This self-censorship, more than any single phenomenon, makes it possible for Canada to be such a pathetic laggard on human trafficking. I mean no disrespect to Perrin and like-minded activists—they have my undying admiration—but when confronted with successive federal governments that squandered a whole decade after the Palermo Protocol without bothering to legislate the laws that other advanced countries take for granted, and when faced with arrogant CIC and CBSA bureaucrats who will not sully their pristine air by meeting with NGOs, the gloves must come off. Perrin deserves thanks for making the cerebral case for an anti-trafficking cause in Canada. Now he and others must make a corporeal, pugilistic movement out of it, as the slavery abolitionists did centuries ago.

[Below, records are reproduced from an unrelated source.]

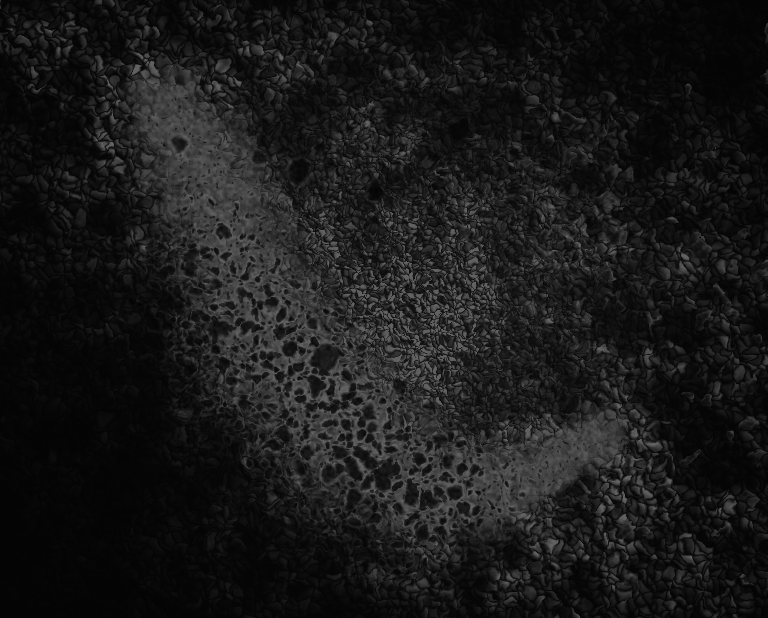
Reproduce this texture procedurally as a Shadertoy shader.

```glsl
// A dim, wet surface: a bent band of pale film eaten by dark pits, beside lit grains.
// The band is a soft polyline of varying width; pits, grains and drops are jittered
// cells, each layer weighted by broad gaussian masks and lit from the upper right.

const float FILM_TONE = 0.325;
const float PIT_TONE = 0.075;
const float GRAIN_TONE = 0.47;
const float DROP_TONE = 0.24;
const float FINE_GRAIN = 118.0;    // cells per canvas height
const float COARSE_GRAIN = 66.0;
const float DROP_SCALE = 30.0;
const vec2 LIGHT = vec2(0.75, 0.66);

// Band spine: x, y, half width, in canvas heights
const vec3 SPINE[8] = vec3[8](
    vec3(0.27, 0.82, 0.085), vec3(0.33, 0.73, 0.105),
    vec3(0.39, 0.58, 0.120), vec3(0.46, 0.43, 0.138),
    vec3(0.56, 0.31, 0.140), vec3(0.68, 0.21, 0.105),
    vec3(0.82, 0.21, 0.080), vec3(0.96, 0.29, 0.058));

// Large lone pits: x, y, radius
const vec3 PITS[7] = vec3[7](
    vec3(0.292, 0.768, 0.011), vec3(0.417, 0.744, 0.012),
    vec3(0.482, 0.724, 0.016), vec3(0.526, 0.421, 0.021),
    vec3(0.649, 0.375, 0.012), vec3(0.609, 0.688, 0.014),
    vec3(0.742, 0.789, 0.016));

float hash(vec2 p) {
    return fract(sin(dot(p, vec2(127.1, 311.7))) * 43758.545);
}

float noise(vec2 p) {
    vec2 i = floor(p), f = fract(p);
    f = f * f * (3.0 - 2.0 * f);
    return mix(mix(hash(i), hash(i + vec2(1, 0)), f.x),
               mix(hash(i + vec2(0, 1)), hash(i + vec2(1, 1)), f.x), f.y);
}

float fbm(vec2 p) {
    float sum = 0.0, amp = 0.5;
    for (int i = 0; i < 4; i++) {
        sum += amp * noise(p);
        p = p * 2.03 + 17.3;
        amp *= 0.5;
    }
    return sum / 0.9375;
}

// Nearest distance, second distance, cell id, slope toward the light
vec4 cells(vec2 p) {
    vec2 base = floor(p);
    vec4 best = vec4(9.0, 9.0, 0.0, 0.0);
    for (int y = -1; y <= 1; y++)
    for (int x = -1; x <= 1; x++) {
        vec2 c = base + vec2(x, y);
        vec2 r = p - c - 0.1 - 0.8 * vec2(hash(c), hash(c + 41.3));
        float d = length(r);
        if (d < best.x) best = vec4(d, best.x, hash(c + 83.7), dot(r, LIGHT));
        else best.y = min(best.y, d);
    }
    return best;
}

float bump(vec2 p, vec2 centre, vec2 size) {
    vec2 q = (p - centre) / size;
    return exp(-dot(q, q));
}

float segmentParam(vec2 p, vec2 a, vec2 b) {
    return clamp(dot(p - a, b - a) / dot(b - a, b - a), 0.0, 1.0);
}

float bandGlow(vec2 p) {
    float d = 9.0;
    for (int i = 0; i < 7; i++) {
        float t = segmentParam(p, SPINE[i].xy, SPINE[i + 1].xy);
        vec3 s = mix(SPINE[i], SPINE[i + 1], t);
        d = min(d, length(p - s.xy) / s.z);
    }
    return exp(-d * d);
}

// Irregular lit lumps: warped cells combined with a slope of noise
float grains(vec2 p, float scale) {
    vec2 g = p * scale;
    vec2 warp = vec2(noise(g * 1.3), noise(g * 1.3 + 31.7)) - 0.5;
    vec4 c = cells(g + 0.8 * warp);
    float body = smoothstep(0.0, 0.42, c.y - c.x);
    float slope = noise(g * 0.8) - noise(g * 0.8 + 0.4 * LIGHT);
    return mix(0.15, 1.0, body) * clamp(0.5 + 0.9 * c.w - 1.1 * slope, 0.03, 1.4) * (0.4 + 0.9 * c.z);
}

// x: pit interior, y: pale rim
vec2 pits(vec2 p, float scale, float density) {
    vec4 c = cells(p * scale);
    float r = 0.5 * density * (0.2 + 0.8 * c.z) * step(0.25, c.z);
    float inside = 1.0 - smoothstep(r - 0.12, r + 0.08, c.x);
    float rim = exp(-pow((c.x - r - 0.1) / 0.09, 2.0));
    return vec2(inside, rim) * smoothstep(0.08, 0.2, r);
}

void mainImage(out vec4 fragColor, in vec2 fragCoord) {
    vec2 p = fragCoord / iResolution.y;
    vec2 wobble = vec2(fbm(p * 40.0), fbm(p * 40.0 + 9.7)) - 0.5;
    vec2 q = p + wobble * 0.024;
    float speck = noise(p * 190.0);
    float glow = bandGlow(p + wobble * 0.05);

    // Grain field: fine in the bend, coarse and fading outward
    float level = 0.07 + 0.72 * bump(p, vec2(0.68, 0.49), vec2(0.27, 0.29))
        + 0.36 * bump(p, vec2(1.02, 0.47), vec2(0.28, 0.36))
        + 0.32 * bump(p, vec2(0.52, 0.86), vec2(0.30, 0.16))
        + 0.26 * bump(p, vec2(0.02, 0.97), vec2(0.12, 0.13))
        + 0.17 * bump(p, vec2(0.17, 0.75), vec2(0.20, 0.25))
        + 0.24 * bump(p, vec2(0.95, 0.08), vec2(0.36, 0.17))
        + 0.32 * pow(glow, 0.4);
    level *= 1.0 - 0.85 * bump(p, vec2(1.24, 1.0), vec2(0.22, 0.18));
    level *= 1.0 - 0.85 * bump(p, vec2(0.0, 0.05), vec2(0.35, 0.38));
    float coarse = 1.0 - bump(p, vec2(0.64, 0.50), vec2(0.36, 0.36));
    float grain = mix(grains(q, FINE_GRAIN), grains(q, COARSE_GRAIN), coarse);
    float patches = mix(1.0, 2.0 * smoothstep(0.25, 0.75, fbm(p * 17.0)), 0.3 + 0.5 * coarse);
    float tone = 0.016 + GRAIN_TONE * level * grain * patches;
    tone += 0.05 * (1.0 - coarse) * level * (0.4 + speck);

    // Scattered drops with a lit side and a bright edge
    vec4 drop = cells((p + wobble * 0.045) * DROP_SCALE);
    float wet = bump(p, vec2(0.96, 0.69), vec2(0.14, 0.10))
        + 0.4 * bump(p, vec2(1.16, 0.50), vec2(0.18, 0.48));
    float size = 0.18 + 0.25 * fract(drop.z * 7.0);
    float bead = (1.0 - smoothstep(size - 0.08, size + 0.05, drop.x))
        * step(1.0 - 0.6 * wet, drop.z);
    float edge = smoothstep(0.35, 1.0, drop.x / size);
    tone = mix(tone, DROP_TONE * (0.4 + 1.6 * drop.w + 0.4 * edge) * (0.6 + 0.8 * speck), bead * 0.8);

    // Pale film that breaks up into lumps at its borders
    float ragged = glow + 0.7 * (fbm(p * 52.0) - 0.5) + 0.3 * (grain - 0.4);
    float film = smoothstep(0.18, 0.95, ragged) * smoothstep(0.04, 0.5, glow);
    float sheen = 0.60 + 0.26 * glow + 0.34 * (speck - 0.45) + 0.25 * (grain - 0.35);
    tone = mix(tone, FILM_TONE * sheen, film);

    // Pits at three sizes, crowding the lower half of the band
    float axis = segmentParam(p, vec2(0.33, 0.50), vec2(0.66, 0.20));
    float away = length(p - mix(vec2(0.33, 0.50), vec2(0.66, 0.20), axis));
    float crowd = exp(-pow(away / 0.16, 2.0));
    vec2 big = pits(q, 31.0, 0.9 * crowd);
    vec2 medium = pits(q + 3.1, 52.0, 0.22 * glow + 0.74 * crowd);
    vec2 small = pits(q + 7.7, 92.0, 0.45 * glow + 0.4 * crowd);
    float hole = max(max(big.x, medium.x), small.x * 0.75);
    float rim = max(big.y, medium.y) * (1.0 - hole);
    for (int i = 0; i < 7; i++) {
        float d = length(p + wobble * 0.016 - PITS[i].xy) - PITS[i].z;
        hole = max(hole, 0.9 * (1.0 - smoothstep(-0.004, 0.003, d)));
        rim = max(rim, 0.8 * exp(-pow((d - 0.004) / 0.003, 2.0)));
    }
    tone += 0.07 * rim * smoothstep(0.05, 0.5, glow + 0.3 * level);
    float floorTone = PIT_TONE * (0.25 + 0.8 * speck + 0.5 * grain) * (0.35 + 0.65 * smoothstep(0.0, 0.5, glow));
    tone = mix(tone, floorTone, hole * 0.9);

    fragColor = vec4(vec3(clamp(tone, 0.01, 0.38)), 1.0);
}
```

A review in the LRC is not the place to discuss activist strategy, but this movement needs more of it. The funding and tactics definitely should not be made in Canada, but should be brought in from foreign philanthropies, for whom Canada’s true colours on human trafficking are a dispassionate matter of evidence rather than what governments are comfortable hearing. On the whole those tactics should be a hell of a lot less polite, and should pick off the easy targets first (Craigslist boycott, anyone?). If that makes you nervous, ask yourself if what is being done to Our Little Pocahontas and so many others is polite at all—and ask yourself what kind of country would keep letting it happen.

Amir Attaran is a lawyer and scientist and Canada Research Chair in Law, Population Health and Global Development Policy in the Faculties of Law and Medicine at the University of Ottawa.